Dataset items:
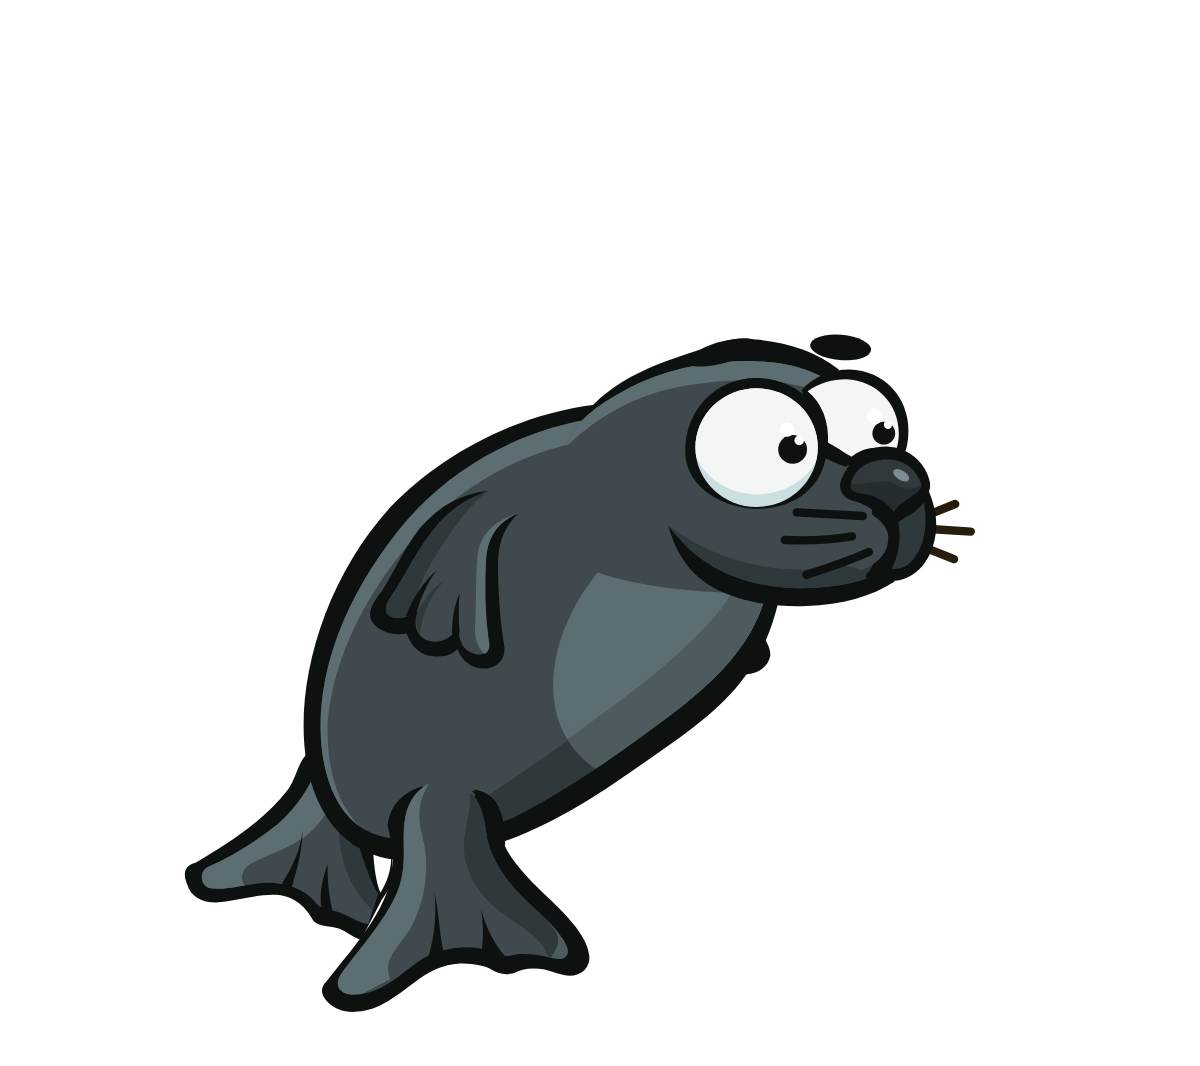
<!DOCTYPE html>
<html lang="en">
<head>
<meta charset="utf-8">
<title>Cartoon seal</title>
<style>
:root {
  --paper: #ffffff;
  --ink: #0d1110;
  --skin: #40494d;
  --skin-light: #5d6e72;
  --skin-dark: #2f383a;
  --belly-shade: #4d5a5e;
  --nose: #262d2f;
  --eye: #f4f5f5;
  --eye-shade: #cbdfe0;
  --whisker: #261d0c;
}
html, body { margin: 0; padding: 0; background: var(--paper); overflow: hidden; }
.canvas { width: 1200px; height: 1066px; overflow: hidden; background: var(--paper); }
.canvas svg { display: block; width: 1200px; height: 1066px; }
.ink { fill: var(--ink); }
.skin { fill: var(--skin); }
.light { fill: var(--skin-light); }
.dark { fill: var(--skin-dark); }
.line { fill: none; stroke: var(--ink); stroke-linecap: round; stroke-linejoin: round; }
</style>
</head>
<body>
<main class="canvas">
<svg viewBox="0 0 1000 888.33" role="img" aria-label="Dark grey cartoon seal with big round eyes, looking to the right">
  <defs>
    <path id="body-shape" d="M500 348C430 358 372 392 332 442C287 499 267 555 267 607C268 648 281 680 307 693C335 707 392 698 428 681C470 660 515 629 556 598C598 567 626 537 637 500L660 430L560 350Z"/>
    <path id="head-shape" d="M472 372C478 352 497 338 521 325C555 307 592 300 630 301C660 302 681 309 700 324L752 400L746 470C735 479 716 486 690 489C655 493 620 487 594 472C577 462 566 450 557 438L500 420Z"/>
    <path id="near-hind-shape" d="M357 653C345 662 339 671 337 686C335 702 339 718 333 738C325 763 300 790 284 812C278 821 283 828 293 829C308 829 320 823 332 814C345 804 354 796 366 793C380 789 394 788 406 792C413 795 419 798 427 796C438 793 454 797 464 799C472 800 475 795 472 788C466 775 452 763 439 751C422 735 410 717 406 699C404 684 402 672 394 662Z"/>
    <path id="far-hind-shape" d="M262 645C255 662 243 677 230 688C212 702 193 714 174 722C166 726 166 736 174 740C190 743 210 734 230 736C245 738 255 743 262 751C268 760 279 757 289 763C297 767 302 770 307 770L315 745C308 733 303 718 298 702Z"/>
    <clipPath id="body-clip"><use href="#body-shape"/></clipPath>
    <clipPath id="head-clip"><use href="#head-shape"/></clipPath>
    <clipPath id="near-hind-clip"><use href="#near-hind-shape"/></clipPath>
    <clipPath id="far-hind-clip"><use href="#far-hind-shape"/></clipPath>
    <clipPath id="near-eye-clip"><ellipse cx="630.500" cy="373" rx="51" ry="49.500"/></clipPath>
  </defs>

  <g id="far-hind-flipper">
    <path class="ink" d="M256 628C248 636 247 648 240 658C220 684 190 703 163 719C154 721 152 728 156 737C159 747 168 752 180 752C198 751 216 744 234 746C246 748 255 756 261 767C266 773 275 771 283 774C290 777 295 782 301 783L318 750L328 735L326 705L300 680Z"/>
    <use class="skin" href="#far-hind-shape"/>
    <g clip-path="url(#far-hind-clip)">
      <path class="light" d="M255 635L275 672C264 692 252 700 235 708C222 714 206 719 203 726C200 732 202 737 207 741L150 755V700Z"/>
      <path class="dark" d="M282 685C283 708 285 732 309 757L325 780V690Z"/>
    </g>
    <path class="ink" d="M252 692C251 707 244 722 235 736L242 743C247 726 252 710 252 692ZM273 720C268 735 266 745 268 758L278 762C274 748 273 735 273 720Z"/>
    <path fill="var(--paper)" d="M311 711L326 714C326 726 322 736 317 744C313 734 312 723 311 711Z"/>
  </g>

  <path id="far-front-flipper" class="ink" d="M632 520C635 531 642 537 642 546C640 557 630 562 619 562C611 562 606 560 600 556Z"/>

  <g id="body">
    <path class="ink" d="M497 337C430 345 367 379 325 423C278 475 253 545 253 605C253 650 268 688 298 706C312 714 322 716 336 717L418 702C475 682 520 647 566 615C612 582 637 552 649 500L600 420Z"/>
    <use class="skin" href="#body-shape"/>
    <g clip-path="url(#body-clip)">
      <path class="light" d="M500 340L480 369C432 379 385 405 350 443C306 491 278 547 273 602C272 643 282 675 306 694L255 690L245 560L350 380Z"/>
      <path class="dark" d="M400 667C440 642 490 605 535 570C570 543 595 520 610 494L670 480L610 620L420 720Z"/>
      <path class="light" d="M498 477C474 507 461 540 461 572C461 601 474 625 496 640L570 605L660 520L640 494C590 495 535 490 498 477Z"/>
      <path fill="var(--belly-shade)" d="M473 616C510 589 545 564 570 540C586 525 600 511 609 495L665 480L640 560L560 620L497 641C486 634 479 626 473 616Z"/>
    </g>
  </g>

  <g id="near-front-flipper">
    <path class="ink" d="M407 409C382 412 365 423 350 440C337 456 329 476 318 493C310 503 306 511 310 518C316 527 328 530 339 528C343 540 352 548 365 547C372 547 377 545 381 541C386 553 396 558 406 557C417 555 422 547 420 537C416 511 415 489 415 467C416 449 422 437 432 428L404 434Z"/>
    <path class="skin" d="M407 409C385 417 371 428 360 443C346 461 337 481 324 500C319 508 322 515 331 515C339 515 343 512 348 510C344 520 347 531 357 534C367 537 376 532 382 523C382 534 386 543 396 545C404 547 409 542 407 534C404 510 404 488 405 467C406 447 415 433 432 428L446 415Z"/>
    <path class="dark" d="M407 409C385 417 371 428 360 443C346 461 337 481 324 500C319 508 322 515 331 515C336 515 340 513 343 511C347 491 355 475 367 457C378 440 389 423 407 409Z"/>
    <path class="dark" d="M370 484C359 497 352 510 350 528C346 522 346 515 349 508C354 498 361 490 370 484Z"/>
    <path class="light" d="M432 428C413 433 400 445 398 463C396 485 397 505 396 520C395 532 398 540 404 545C409 542 408 537 407 531C404 508 404 487 405 467C406 447 416 434 432 428Z"/>
    <path class="ink" d="M364 475C352 486 344 498 338 514L347 512C350 499 356 486 364 475ZM383 494C378 507 376 519 377 535L383 527C382 515 382 505 383 494Z"/>
  </g>

  <g id="near-hind-flipper">
    <path class="ink" d="M352 655C335 661 325 671 323 688C327 704 329 717 325 735C318 764 293 791 272 818C266 824 268 830 273 835C280 842 289 844 298 843C316 842 330 830 345 819C358 809 369 804 383 803C391 803 401 804 408 807C415 811 420 813 428 811C435 807 444 806 454 808C464 811 473 815 481 812C488 810 492 803 491 796C489 780 474 765 460 751C441 734 424 715 420 703L418 684C414 670 405 661 394 659L382 680L350 700Z"/>
    <use class="skin" href="#near-hind-shape"/>
    <path class="skin" d="M345 664C358 646 381 646 396 662L390 690H340Z"/>
    <g clip-path="url(#near-hind-clip)">
      <path class="light" d="M358 652C348 668 348 681 352 697C359 723 354 752 342 774C331 791 319 799 325 816L270 845V800L330 725L332 660Z"/>
      <path class="dark" d="M391 658C393 672 389 684 387 697C384 721 396 743 417 760C434 773 452 780 458 800L490 805L480 760L425 690Z"/>
      <path class="light" d="M410 706C418 730 447 754 463 776C467 782 465 790 459 798L480 803L477 782L440 745Z" opacity=".65"/>
    </g>
    <path class="light" d="M357 653C345 660 338 671 337 688L350 690C347 676 348 664 357 653Z"/>
    <path class="ink" d="M362 744C364 762 362 780 357 798L370 795C366 778 366 761 362 744ZM401 758C403 772 403 784 401 794L423 799C412 788 405 773 401 758Z"/>
    <path class="ink" d="M395 658C409 660 416 669 419 683L421 704L409 708C406 691 408 674 395 658Z"/>
  </g>

  <g id="head">
    <path class="ink" d="M490 342C503 327 520 316 540 307C556 300 570 296 584 291C598 284 614 281 630 283C655 285 681 293 699 308L695 323L520 345Z"/>
    <path class="ink" d="M557 438C563 461 575 479 595 490C618 502 645 506 672 505C702 504 726 497 745 485L755 440L620 440Z"/>
    <use class="skin" href="#head-shape"/>
    <g clip-path="url(#head-clip)">
      <path class="light" d="M472 372C493 352 520 334 554 325C583 318 615 316 645 317L705 330L695 295L560 290L470 340Z"/>
      <path class="dark" d="M557 438C585 459 617 471 651 474C686 477 718 470 745 457L760 500H570Z"/>
    </g>
    <path id="near-brow" class="ink" d="M582 296C592 287 609 281 624 282C632 283 632 290 624 294C610 302 592 307 577 305Z"/>
    <ellipse id="far-brow" class="ink" cx="700.500" cy="289.500" rx="25.500" ry="10.500" transform="rotate(5 700.500 289.500)"/>
  </g>

  <g id="far-eye">
    <path class="ink" d="M668 325C678 314 692 308 708 308C737 309 757 331 757 359C757 369 755 378 750 385L712 390L685 378Z"/>
    <path fill="var(--eye)" d="M673 326C683 319 694 316 705 316C731 317 749 337 749 361C749 367 748 372 746 377C731 370 719 373 709 381C701 378 695 374 690 370C691 351 685 336 673 326Z"/>
    <circle class="ink" cx="736.500" cy="361" r="9.500"/>
    <circle cx="729" cy="347" r="6.500" fill="#fff"/>
    <circle cx="740" cy="354" r="3.500" fill="#fff"/>
  </g>

  <g id="near-eye">
    <path class="ink" d="M571 376C571 341 597 315 630 315C664 315 690 341 690 369C700 374 705 379 713 382L705 389C699 387 693 384 688 382C683 408 660 424 631 424C606 424 571 408 571 376Z"/>
    <g clip-path="url(#near-eye-clip)">
      <rect x="575" y="318" width="112" height="110" fill="var(--eye-shade)"/>
      <ellipse cx="631" cy="362" rx="55" ry="50" fill="var(--eye)"/>
    </g>
    <circle class="ink" cx="660.500" cy="374.500" r="12"/>
    <circle cx="656" cy="358" r="6" fill="#fff"/>
    <circle cx="666" cy="367" r="4" fill="#fff"/>
  </g>

  <g id="far-whiskers" fill="none" stroke="var(--whisker)" stroke-width="7" stroke-linecap="round">
    <path d="M776 428L796 420M778 441L809 443M775 458L795 466"/>
  </g>

  <g id="muzzle">
    <path class="ink" d="M742 405L773 407C778 418 781 430 780 442C778 466 763 484 743 484C734 484 728 481 724 477L738 450Z"/>
    <path class="dark" d="M748 432C757 432 763 426 770 419C773 436 771 453 762 465C757 472 750 475 743 474C750 461 751 446 748 432Z"/>
    <path class="skin" d="M700 419C719 420 737 428 740 443C742 458 734 469 718 475L700 470Z"/>
    <path class="line" stroke-width="7" d="M730 427C741 434 746 444 744 457C742 468 735 475 725 480"/>
  </g>

  <g id="nose">
    <path class="ink" d="M700 404C701 397 706 391 709 385C715 376 727 372 739 372C758 373 772 386 775 402C776 411 771 416 764 421C757 427 754 435 744 436C733 430 724 421 713 418C705 416 700 412 700 404Z"/>
    <path fill="var(--nose)" d="M709 404C711 391 724 383 739 383C755 383 765 393 768 405C766 413 751 416 745 427C738 417 728 412 716 411C711 410 708 408 709 404Z"/>
    <path class="skin" d="M709 403C712 391 724 383 739 383C755 383 764 392 768 404C761 409 754 408 747 404C737 397 724 405 709 403Z" opacity=".45"/>
    <ellipse cx="751" cy="396" rx="7.500" ry="4" transform="rotate(32 751 396)" fill="#7d8c90"/>
  </g>

  <path id="near-whiskers" class="line" stroke-width="7" d="M664 427L719 430M654 450C675 451 692 450 710 447M672 479C691 473 708 467 724 460"/>
</svg>
</main>
</body>
</html>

• _THE PROBLEM_
Look through the entries above and list every line containing "clip".

• _WRITTEN REPLY_
    <clipPath id="body-clip"><use href="#body-shape"/></clipPath>
    <clipPath id="head-clip"><use href="#head-shape"/></clipPath>
    <clipPath id="near-hind-clip"><use href="#near-hind-shape"/></clipPath>
    <clipPath id="far-hind-clip"><use href="#far-hind-shape"/></clipPath>
    <clipPath id="near-eye-clip"><ellipse cx="630.500" cy="373" rx="51" ry="49.500"/></clipPath>
    <g clip-path="url(#far-hind-clip)">
    <g clip-path="url(#body-clip)">
    <g clip-path="url(#near-hind-clip)">
    <g clip-path="url(#head-clip)">
    <g clip-path="url(#near-eye-clip)">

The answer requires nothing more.